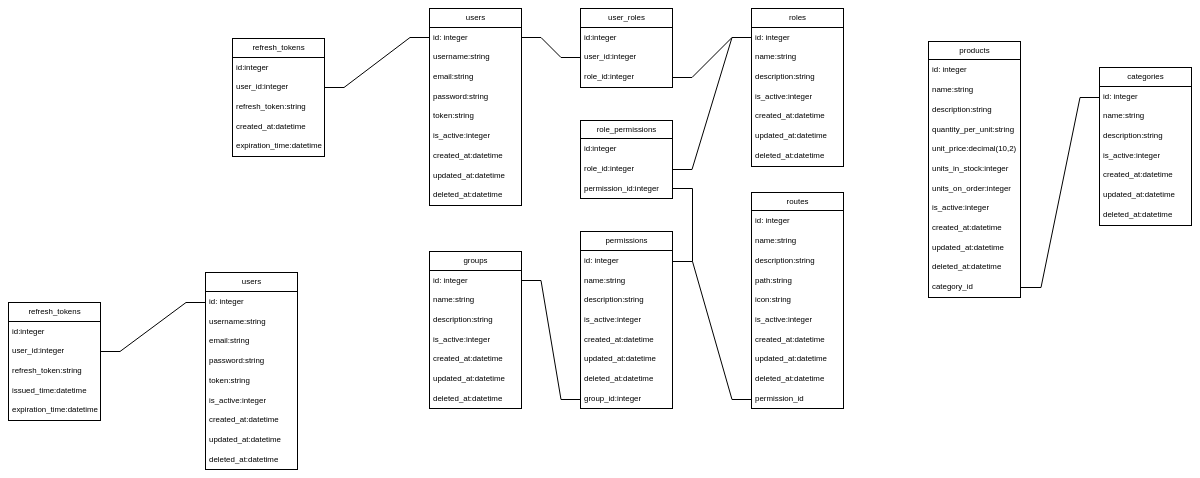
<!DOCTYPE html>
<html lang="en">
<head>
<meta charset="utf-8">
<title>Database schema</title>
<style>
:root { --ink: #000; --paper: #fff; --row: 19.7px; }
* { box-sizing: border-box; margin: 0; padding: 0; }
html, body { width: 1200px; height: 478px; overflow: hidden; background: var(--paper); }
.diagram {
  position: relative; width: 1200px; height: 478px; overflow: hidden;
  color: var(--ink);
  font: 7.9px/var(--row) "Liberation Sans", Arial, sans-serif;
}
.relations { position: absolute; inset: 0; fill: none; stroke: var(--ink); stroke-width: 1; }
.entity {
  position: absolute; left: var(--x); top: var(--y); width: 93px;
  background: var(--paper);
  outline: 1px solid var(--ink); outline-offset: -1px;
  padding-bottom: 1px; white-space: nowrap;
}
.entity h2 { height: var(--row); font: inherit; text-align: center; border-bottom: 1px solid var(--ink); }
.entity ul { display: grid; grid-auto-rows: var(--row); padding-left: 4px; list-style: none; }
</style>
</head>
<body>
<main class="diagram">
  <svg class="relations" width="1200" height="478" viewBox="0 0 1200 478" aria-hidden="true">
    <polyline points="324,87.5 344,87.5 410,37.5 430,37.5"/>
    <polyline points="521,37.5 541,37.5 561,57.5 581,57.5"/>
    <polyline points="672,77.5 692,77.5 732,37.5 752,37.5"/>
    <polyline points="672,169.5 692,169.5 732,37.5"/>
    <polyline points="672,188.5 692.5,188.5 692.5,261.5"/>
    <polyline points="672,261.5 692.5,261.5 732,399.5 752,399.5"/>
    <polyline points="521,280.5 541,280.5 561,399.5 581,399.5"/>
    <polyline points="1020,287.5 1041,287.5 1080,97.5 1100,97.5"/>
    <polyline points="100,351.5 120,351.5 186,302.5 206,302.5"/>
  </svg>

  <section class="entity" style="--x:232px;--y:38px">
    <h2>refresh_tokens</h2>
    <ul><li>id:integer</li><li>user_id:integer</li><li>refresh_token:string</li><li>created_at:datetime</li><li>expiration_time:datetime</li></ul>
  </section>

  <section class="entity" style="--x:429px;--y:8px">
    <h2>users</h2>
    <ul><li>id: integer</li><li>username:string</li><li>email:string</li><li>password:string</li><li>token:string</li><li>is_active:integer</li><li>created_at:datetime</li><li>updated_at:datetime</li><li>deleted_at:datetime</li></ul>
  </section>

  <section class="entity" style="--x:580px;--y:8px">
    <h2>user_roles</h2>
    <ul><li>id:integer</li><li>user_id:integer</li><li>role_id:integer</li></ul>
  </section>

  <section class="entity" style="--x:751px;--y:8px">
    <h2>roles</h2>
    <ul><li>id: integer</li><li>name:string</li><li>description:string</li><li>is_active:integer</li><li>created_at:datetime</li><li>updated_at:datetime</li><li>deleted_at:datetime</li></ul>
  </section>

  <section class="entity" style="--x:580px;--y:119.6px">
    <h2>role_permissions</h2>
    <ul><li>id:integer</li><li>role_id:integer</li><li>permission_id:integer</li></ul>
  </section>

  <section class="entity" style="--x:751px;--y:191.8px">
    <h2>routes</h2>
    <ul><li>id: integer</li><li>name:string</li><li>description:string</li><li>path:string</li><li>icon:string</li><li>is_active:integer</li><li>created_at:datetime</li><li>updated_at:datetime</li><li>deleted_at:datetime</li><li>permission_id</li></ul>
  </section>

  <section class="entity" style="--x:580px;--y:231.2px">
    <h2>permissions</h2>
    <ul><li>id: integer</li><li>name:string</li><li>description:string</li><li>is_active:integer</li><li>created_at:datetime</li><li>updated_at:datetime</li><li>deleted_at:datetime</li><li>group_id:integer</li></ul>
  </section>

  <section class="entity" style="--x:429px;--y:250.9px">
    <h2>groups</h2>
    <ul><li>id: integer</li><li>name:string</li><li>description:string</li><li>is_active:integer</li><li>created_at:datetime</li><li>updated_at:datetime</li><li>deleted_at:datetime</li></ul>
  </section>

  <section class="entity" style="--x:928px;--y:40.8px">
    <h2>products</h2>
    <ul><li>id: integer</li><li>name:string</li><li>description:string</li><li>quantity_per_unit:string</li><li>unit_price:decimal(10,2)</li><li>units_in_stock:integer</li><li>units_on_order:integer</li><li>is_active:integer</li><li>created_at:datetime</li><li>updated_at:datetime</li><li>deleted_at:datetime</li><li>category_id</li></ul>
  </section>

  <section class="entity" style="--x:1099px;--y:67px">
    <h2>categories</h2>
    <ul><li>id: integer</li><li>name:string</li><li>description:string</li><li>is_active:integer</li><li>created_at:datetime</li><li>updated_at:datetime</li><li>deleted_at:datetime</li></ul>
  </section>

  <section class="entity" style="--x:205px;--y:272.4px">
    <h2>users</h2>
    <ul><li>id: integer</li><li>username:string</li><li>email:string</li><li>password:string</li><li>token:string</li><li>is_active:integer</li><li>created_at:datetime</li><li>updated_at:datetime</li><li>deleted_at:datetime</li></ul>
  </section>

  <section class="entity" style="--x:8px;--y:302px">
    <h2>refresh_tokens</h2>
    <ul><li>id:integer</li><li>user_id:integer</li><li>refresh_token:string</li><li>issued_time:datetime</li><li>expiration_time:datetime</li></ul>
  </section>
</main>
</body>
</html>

Problem to work on
A copy of each line above that holds the word "padding" is the expected answer.

Written response
* { box-sizing: border-box; margin: 0; padding: 0; }
  padding-bottom: 1px; white-space: nowrap;
.entity ul { display: grid; grid-auto-rows: var(--row); padding-left: 4px; list-style: none; }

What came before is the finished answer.